Records from a data collection
☆ ☆ ☆ ☆
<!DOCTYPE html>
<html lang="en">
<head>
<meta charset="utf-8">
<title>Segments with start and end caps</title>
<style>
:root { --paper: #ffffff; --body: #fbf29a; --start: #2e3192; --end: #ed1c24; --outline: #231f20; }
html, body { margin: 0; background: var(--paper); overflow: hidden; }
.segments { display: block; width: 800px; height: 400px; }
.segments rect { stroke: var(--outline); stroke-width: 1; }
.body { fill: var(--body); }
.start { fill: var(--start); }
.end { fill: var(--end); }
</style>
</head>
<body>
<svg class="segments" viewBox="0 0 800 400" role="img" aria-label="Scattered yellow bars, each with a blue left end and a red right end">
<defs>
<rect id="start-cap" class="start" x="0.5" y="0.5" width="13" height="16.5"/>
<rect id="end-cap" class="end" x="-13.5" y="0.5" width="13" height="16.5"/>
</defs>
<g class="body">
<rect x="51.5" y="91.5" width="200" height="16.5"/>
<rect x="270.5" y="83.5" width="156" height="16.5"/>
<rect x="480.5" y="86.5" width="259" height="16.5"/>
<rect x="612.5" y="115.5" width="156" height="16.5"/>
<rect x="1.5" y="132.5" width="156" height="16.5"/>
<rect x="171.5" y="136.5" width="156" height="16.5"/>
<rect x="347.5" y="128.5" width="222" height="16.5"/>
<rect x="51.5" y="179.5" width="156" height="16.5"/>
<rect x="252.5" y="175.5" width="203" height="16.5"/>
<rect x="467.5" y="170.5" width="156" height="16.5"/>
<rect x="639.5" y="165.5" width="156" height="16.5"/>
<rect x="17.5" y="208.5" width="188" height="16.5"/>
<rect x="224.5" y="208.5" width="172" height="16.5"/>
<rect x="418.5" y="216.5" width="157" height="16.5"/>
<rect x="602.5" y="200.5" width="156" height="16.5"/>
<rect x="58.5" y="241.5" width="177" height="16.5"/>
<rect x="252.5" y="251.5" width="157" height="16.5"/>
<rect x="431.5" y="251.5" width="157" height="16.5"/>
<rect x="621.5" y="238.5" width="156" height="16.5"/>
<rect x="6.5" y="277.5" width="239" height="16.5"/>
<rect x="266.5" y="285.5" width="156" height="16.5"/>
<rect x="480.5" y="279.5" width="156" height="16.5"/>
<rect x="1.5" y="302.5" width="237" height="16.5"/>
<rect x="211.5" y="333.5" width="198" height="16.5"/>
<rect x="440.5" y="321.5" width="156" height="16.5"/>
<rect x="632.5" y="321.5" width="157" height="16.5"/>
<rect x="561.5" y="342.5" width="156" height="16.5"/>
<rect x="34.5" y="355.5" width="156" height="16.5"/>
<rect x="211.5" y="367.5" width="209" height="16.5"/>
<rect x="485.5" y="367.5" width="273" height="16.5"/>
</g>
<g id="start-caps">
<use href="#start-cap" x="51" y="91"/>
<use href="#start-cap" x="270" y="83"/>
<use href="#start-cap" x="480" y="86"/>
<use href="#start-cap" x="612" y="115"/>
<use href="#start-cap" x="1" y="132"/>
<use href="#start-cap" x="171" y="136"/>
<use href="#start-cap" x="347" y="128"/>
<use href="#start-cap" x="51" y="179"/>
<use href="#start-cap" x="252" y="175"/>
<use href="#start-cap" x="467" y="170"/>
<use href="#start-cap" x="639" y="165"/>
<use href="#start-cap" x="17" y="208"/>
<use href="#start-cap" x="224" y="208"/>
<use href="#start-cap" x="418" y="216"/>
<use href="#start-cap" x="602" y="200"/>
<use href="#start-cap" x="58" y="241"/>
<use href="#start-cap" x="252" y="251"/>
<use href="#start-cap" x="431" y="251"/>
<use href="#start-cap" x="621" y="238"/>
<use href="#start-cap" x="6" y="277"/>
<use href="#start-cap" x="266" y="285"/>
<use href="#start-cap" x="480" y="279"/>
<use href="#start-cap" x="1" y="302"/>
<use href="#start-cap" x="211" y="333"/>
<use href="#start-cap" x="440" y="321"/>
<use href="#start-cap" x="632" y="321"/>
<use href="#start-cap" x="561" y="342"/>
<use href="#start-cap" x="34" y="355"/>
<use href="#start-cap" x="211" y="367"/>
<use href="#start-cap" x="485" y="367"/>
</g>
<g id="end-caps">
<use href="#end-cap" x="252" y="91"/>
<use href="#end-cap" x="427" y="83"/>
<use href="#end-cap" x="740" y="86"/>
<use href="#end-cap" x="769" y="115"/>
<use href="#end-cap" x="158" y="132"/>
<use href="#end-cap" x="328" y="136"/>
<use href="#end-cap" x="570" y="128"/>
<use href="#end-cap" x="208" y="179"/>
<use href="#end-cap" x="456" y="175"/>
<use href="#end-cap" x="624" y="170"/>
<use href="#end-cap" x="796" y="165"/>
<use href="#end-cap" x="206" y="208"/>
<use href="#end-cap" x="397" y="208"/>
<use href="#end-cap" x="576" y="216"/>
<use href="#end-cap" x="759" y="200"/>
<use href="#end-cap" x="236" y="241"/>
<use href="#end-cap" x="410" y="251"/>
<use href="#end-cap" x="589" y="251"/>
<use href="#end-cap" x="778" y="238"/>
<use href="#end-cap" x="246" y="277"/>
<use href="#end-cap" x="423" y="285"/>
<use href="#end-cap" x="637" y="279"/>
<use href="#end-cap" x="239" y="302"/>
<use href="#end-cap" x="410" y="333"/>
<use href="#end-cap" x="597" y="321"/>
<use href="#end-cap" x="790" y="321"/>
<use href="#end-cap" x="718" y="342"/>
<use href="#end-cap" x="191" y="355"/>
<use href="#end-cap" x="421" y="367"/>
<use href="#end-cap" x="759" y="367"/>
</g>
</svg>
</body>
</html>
☆ ☆ ☆ ☆
#### Work instructions:
The records must be given again in full, exactly as they were written.

#### Solved exercise:
<!DOCTYPE html>
<html lang="en">
<head>
<meta charset="utf-8">
<title>Segments with start and end caps</title>
<style>
:root { --paper: #ffffff; --body: #fbf29a; --start: #2e3192; --end: #ed1c24; --outline: #231f20; }
html, body { margin: 0; background: var(--paper); overflow: hidden; }
.segments { display: block; width: 800px; height: 400px; }
.segments rect { stroke: var(--outline); stroke-width: 1; }
.body { fill: var(--body); }
.start { fill: var(--start); }
.end { fill: var(--end); }
</style>
</head>
<body>
<svg class="segments" viewBox="0 0 800 400" role="img" aria-label="Scattered yellow bars, each with a blue left end and a red right end">
<defs>
<rect id="start-cap" class="start" x="0.5" y="0.5" width="13" height="16.5"/>
<rect id="end-cap" class="end" x="-13.5" y="0.5" width="13" height="16.5"/>
</defs>
<g class="body">
<rect x="51.5" y="91.5" width="200" height="16.5"/>
<rect x="270.5" y="83.5" width="156" height="16.5"/>
<rect x="480.5" y="86.5" width="259" height="16.5"/>
<rect x="612.5" y="115.5" width="156" height="16.5"/>
<rect x="1.5" y="132.5" width="156" height="16.5"/>
<rect x="171.5" y="136.5" width="156" height="16.5"/>
<rect x="347.5" y="128.5" width="222" height="16.5"/>
<rect x="51.5" y="179.5" width="156" height="16.5"/>
<rect x="252.5" y="175.5" width="203" height="16.5"/>
<rect x="467.5" y="170.5" width="156" height="16.5"/>
<rect x="639.5" y="165.5" width="156" height="16.5"/>
<rect x="17.5" y="208.5" width="188" height="16.5"/>
<rect x="224.5" y="208.5" width="172" height="16.5"/>
<rect x="418.5" y="216.5" width="157" height="16.5"/>
<rect x="602.5" y="200.5" width="156" height="16.5"/>
<rect x="58.5" y="241.5" width="177" height="16.5"/>
<rect x="252.5" y="251.5" width="157" height="16.5"/>
<rect x="431.5" y="251.5" width="157" height="16.5"/>
<rect x="621.5" y="238.5" width="156" height="16.5"/>
<rect x="6.5" y="277.5" width="239" height="16.5"/>
<rect x="266.5" y="285.5" width="156" height="16.5"/>
<rect x="480.5" y="279.5" width="156" height="16.5"/>
<rect x="1.5" y="302.5" width="237" height="16.5"/>
<rect x="211.5" y="333.5" width="198" height="16.5"/>
<rect x="440.5" y="321.5" width="156" height="16.5"/>
<rect x="632.5" y="321.5" width="157" height="16.5"/>
<rect x="561.5" y="342.5" width="156" height="16.5"/>
<rect x="34.5" y="355.5" width="156" height="16.5"/>
<rect x="211.5" y="367.5" width="209" height="16.5"/>
<rect x="485.5" y="367.5" width="273" height="16.5"/>
</g>
<g id="start-caps">
<use href="#start-cap" x="51" y="91"/>
<use href="#start-cap" x="270" y="83"/>
<use href="#start-cap" x="480" y="86"/>
<use href="#start-cap" x="612" y="115"/>
<use href="#start-cap" x="1" y="132"/>
<use href="#start-cap" x="171" y="136"/>
<use href="#start-cap" x="347" y="128"/>
<use href="#start-cap" x="51" y="179"/>
<use href="#start-cap" x="252" y="175"/>
<use href="#start-cap" x="467" y="170"/>
<use href="#start-cap" x="639" y="165"/>
<use href="#start-cap" x="17" y="208"/>
<use href="#start-cap" x="224" y="208"/>
<use href="#start-cap" x="418" y="216"/>
<use href="#start-cap" x="602" y="200"/>
<use href="#start-cap" x="58" y="241"/>
<use href="#start-cap" x="252" y="251"/>
<use href="#start-cap" x="431" y="251"/>
<use href="#start-cap" x="621" y="238"/>
<use href="#start-cap" x="6" y="277"/>
<use href="#start-cap" x="266" y="285"/>
<use href="#start-cap" x="480" y="279"/>
<use href="#start-cap" x="1" y="302"/>
<use href="#start-cap" x="211" y="333"/>
<use href="#start-cap" x="440" y="321"/>
<use href="#start-cap" x="632" y="321"/>
<use href="#start-cap" x="561" y="342"/>
<use href="#start-cap" x="34" y="355"/>
<use href="#start-cap" x="211" y="367"/>
<use href="#start-cap" x="485" y="367"/>
</g>
<g id="end-caps">
<use href="#end-cap" x="252" y="91"/>
<use href="#end-cap" x="427" y="83"/>
<use href="#end-cap" x="740" y="86"/>
<use href="#end-cap" x="769" y="115"/>
<use href="#end-cap" x="158" y="132"/>
<use href="#end-cap" x="328" y="136"/>
<use href="#end-cap" x="570" y="128"/>
<use href="#end-cap" x="208" y="179"/>
<use href="#end-cap" x="456" y="175"/>
<use href="#end-cap" x="624" y="170"/>
<use href="#end-cap" x="796" y="165"/>
<use href="#end-cap" x="206" y="208"/>
<use href="#end-cap" x="397" y="208"/>
<use href="#end-cap" x="576" y="216"/>
<use href="#end-cap" x="759" y="200"/>
<use href="#end-cap" x="236" y="241"/>
<use href="#end-cap" x="410" y="251"/>
<use href="#end-cap" x="589" y="251"/>
<use href="#end-cap" x="778" y="238"/>
<use href="#end-cap" x="246" y="277"/>
<use href="#end-cap" x="423" y="285"/>
<use href="#end-cap" x="637" y="279"/>
<use href="#end-cap" x="239" y="302"/>
<use href="#end-cap" x="410" y="333"/>
<use href="#end-cap" x="597" y="321"/>
<use href="#end-cap" x="790" y="321"/>
<use href="#end-cap" x="718" y="342"/>
<use href="#end-cap" x="191" y="355"/>
<use href="#end-cap" x="421" y="367"/>
<use href="#end-cap" x="759" y="367"/>
</g>
</svg>
</body>
</html>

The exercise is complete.